Corner radiuses are part features that serve two main functions in rotational molding design. First, they distribute stress from the corner of the plastic part over a broader area. Second, they improve the molding of corners. By adding strength and increasing quality, corner radiuses support better rotomolded products. They also help part designers to avoid problems associated with sharp inside corners and sharp outside corners.
Metal Molds and Sharp Corners
With a metal mold, sharp inside corners tend to be some of the last parts of the tool to reach the required molding temperature. Sharp inside corners can also cause the plastic to migrate away from the tooling. As a result, there may be a reduction in wall thickness. This can increase the likelihood of part failure and prevent plastic parts from meeting your quality requirements.
Sharp outside corners are also problematic. Typically, these corners are the closest part of the mold to the source of the oven’s heat. This means that they reach molding temperature fist. As the mold turns, the plastic tends to accumulate in the outside corners. Thicker corners are an advantage of the rotational molding process, but part designs need corner radiuses that can accommodate this heavy-loading.
Corner Radiuses and Nominal Wall Thicknesses
According to the Introductory Guide to Designing Rotationally Molded Plastic Parts, a publication from the Association of Rotational Molders (ARM), there are some best practices to consider with inside corner radiuses.
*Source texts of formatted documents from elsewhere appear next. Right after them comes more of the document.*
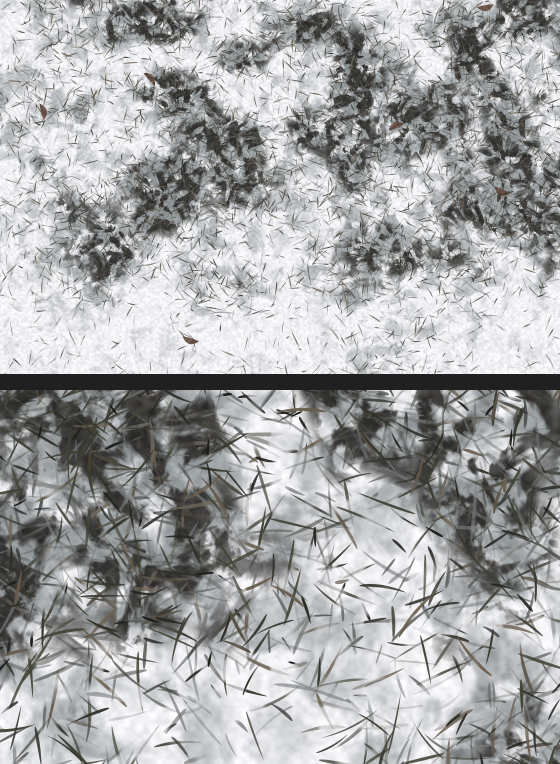
Top: the whole. Bottom: its middle third, enlarged.
This texture is drawn by a WebGL 2 fragment shader. Its source:

```glsl
#version 300 es
precision highp float;
// Sparse winter grass and dark soil poking through patchy, trodden snow.
uniform vec2 u_resolution;
out vec4 fragColor;

float hash(vec2 p) {
    return fract(sin(dot(p, vec2(127.1, 311.7))) * 43758.5453);
}

float noise(vec2 p) {
    vec2 i = floor(p), f = fract(p);
    f = f * f * (3.0 - 2.0 * f);
    return mix(mix(hash(i), hash(i + vec2(1, 0)), f.x),
               mix(hash(i + vec2(0, 1)), hash(i + vec2(1, 1)), f.x), f.y);
}

float fbm(vec2 p) {
    float sum = 0.0, amp = 0.533;
    for (int i = 0; i < 4; i++) {
        sum += amp * noise(p);
        p = mat2(1.6, 1.2, -1.2, 1.6) * p + 7.3;
        amp *= 0.5;
    }
    return sum;
}

mat2 rotation(float a) {
    return mat2(cos(a), sin(a), -sin(a), cos(a));
}

// How much grass shows through: thick in clumps, thin near the bottom.
float grassCover(vec2 p) {
    float bias = mix(-0.1, 0.04, smoothstep(0.1, 0.45, p.y));
    float clumps = 0.45 * fbm(p * 4.2 + 3.7) + 0.55 * fbm(p * 9.5 + 31.0);
    return smoothstep(0.34, 0.74, clumps + bias);
}

vec3 snowAndSoil(vec2 p, float cover) {
    // Stretch the lumps along a wandering direction so they look torn.
    vec2 warp = vec2(noise(p * 22.0), noise(p * 22.0 + 40.0)) * 0.035;
    float lumps = fbm((p + warp) * 38.0);
    float shade = smoothstep(0.36, 0.7, lumps + 0.3 * (cover - 0.4));
    vec3 col = mix(vec3(0.95, 0.95, 0.963), vec3(0.58, 0.605, 0.615), shade * (0.3 + 0.7 * cover));
    float soil = smoothstep(0.48, 0.92, cover) * smoothstep(0.42, 0.62, fbm((p - warp) * 58.0 + 19.0));
    col = mix(col, vec3(0.17, 0.16, 0.15), soil * 0.9);
    return col + 0.1 * (noise(p * 170.0) - 0.5) + 0.05 * (noise(p * 310.0) - 0.5);
}

// Brown fallen leaves, at most one in each large cell.
vec3 addLeaf(vec3 col, vec2 p, float px) {
    vec2 cell = floor(p / 0.3);
    float seed = hash(cell + 5.1);
    vec2 centre = (cell + 0.2 + 0.6 * vec2(hash(cell + 1.7), hash(cell + 9.2))) * 0.3;
    vec2 q = rotation(seed * 40.0) * (p - centre);
    q.y += 12.0 * q.x * q.x;
    float d = abs(q.y) - 0.008 * (1.0 - pow(abs(q.x) / 0.023, 2.0));
    float mask = clamp(0.5 - d / px, 0.0, 1.0) * step(seed, 0.25);
    return mix(col, vec3(0.36, 0.25, 0.2) * (0.7 + 0.6 * noise(p * 150.0)), mask * 0.85);
}

// One layer of slender, tapered blades; depth 0 is buried, 1 lies on top.
vec3 addBlades(vec3 col, vec2 p, float layer, float depth, float px) {
    float size = 0.026 + 0.014 * hash(vec2(layer, 4.0));
    mat2 turn = rotation(layer * 1.37);
    vec2 g = turn * p / size;
    for (int y = -1; y <= 1; y++)
    for (int x = -1; x <= 1; x++) {
        vec2 cell = floor(g) + vec2(x, y);
        vec2 id = cell + layer * 37.0;
        vec2 centre = cell + vec2(hash(id), hash(id + 11.3));
        float tone = hash(id + 23.9), kind = hash(id + 41.7);
        vec2 q = rotation(6.2832 * hash(id + 31.1)) * (g - centre) * size;
        float reach = size * mix(0.22, 0.92, tone);
        float t = q.x / reach;
        q.y += reach * (hash(id + 57.3) - 0.5) * 0.24 * t * t;
        float width = mix(0.0014, 0.00105, depth) * (0.65 + 0.7 * kind)
                    * sqrt(max(1.0 - t * t, 0.0)) * (1.0 - 0.4 * t);
        // Blades thinner than a pixel fade instead of breaking up.
        float mask = clamp((width + 0.5 * px - abs(q.y)) / px, 0.0, 1.0)
                   * min(2.0 * width / px, 1.0);
        if (mask > 0.0) {
            // Clumps decide which blades exist.
            float cover = grassCover((centre * size) * turn);
            mask *= step(hash(id + 71.9), 0.07 + 0.78 * cover);
            vec3 green = mix(vec3(0.08, 0.08, 0.075), vec3(0.27, 0.275, 0.215), tone);
            vec3 blade = mix(green, vec3(0.42, 0.37, 0.31), smoothstep(0.75, 0.95, kind));
            blade = mix(vec3(0.5, 0.52, 0.525), blade, smoothstep(0.0, 0.7, depth));
            // Loose snow hides parts of each blade.
            float dusted = smoothstep(0.45, 0.65, noise(p * 48.0 + layer * 5.0));
            col = mix(col, blade, mask * mix(0.6, 0.95, depth) * (1.0 - 0.7 * dusted));
        }
    }
    return col;
}

void main() {
    vec2 p = gl_FragCoord.xy / u_resolution.y;
    float px = 1.0 / u_resolution.y;
    vec3 col = snowAndSoil(p, grassCover(p));
    for (int i = 0; i < 5; i++)
        col = addBlades(col, p, float(i) + 1.0, float(i) * 0.12, px);
    col = addLeaf(col, p, px);
    for (int i = 0; i < 5; i++)
        col = addBlades(col, p, float(i) + 6.0, 0.6 + 0.1 * float(i), px);
    fragColor = vec4(clamp(col, 0.0, 1.0), 1.0);
}
```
As a rule, a radius that’s less than 25% of the nominal wall thickness places significant stress on a part. Conversely, a radius up to 75% of the nominal wall thickness greatly strengthens the corner.
Because different types of plastics have different molding characteristics, however, part designers must specify corner radiuses for the specific material that’s being molded. In ARM’s Rotational Molding Design Guide, the recommended radii can be quite large. By following this approach, designers can specify strong, dependable plastic parts. Working with an experienced rotomolder like Gregstrom Corporation helps, too.
Rotational Molding from Gregstrom
Do you have questions about corner radiuses or other aspects of plastic part design? Would you like to learn more about rotational molding advantages, the different types of metal molds that are used, or about rotational molding materials such as LLDPE, HDPE, PP, or static-dissipative PE? For Made in the USA manufacturing that’s backed by over 70 years of experience, contact Gregstrom.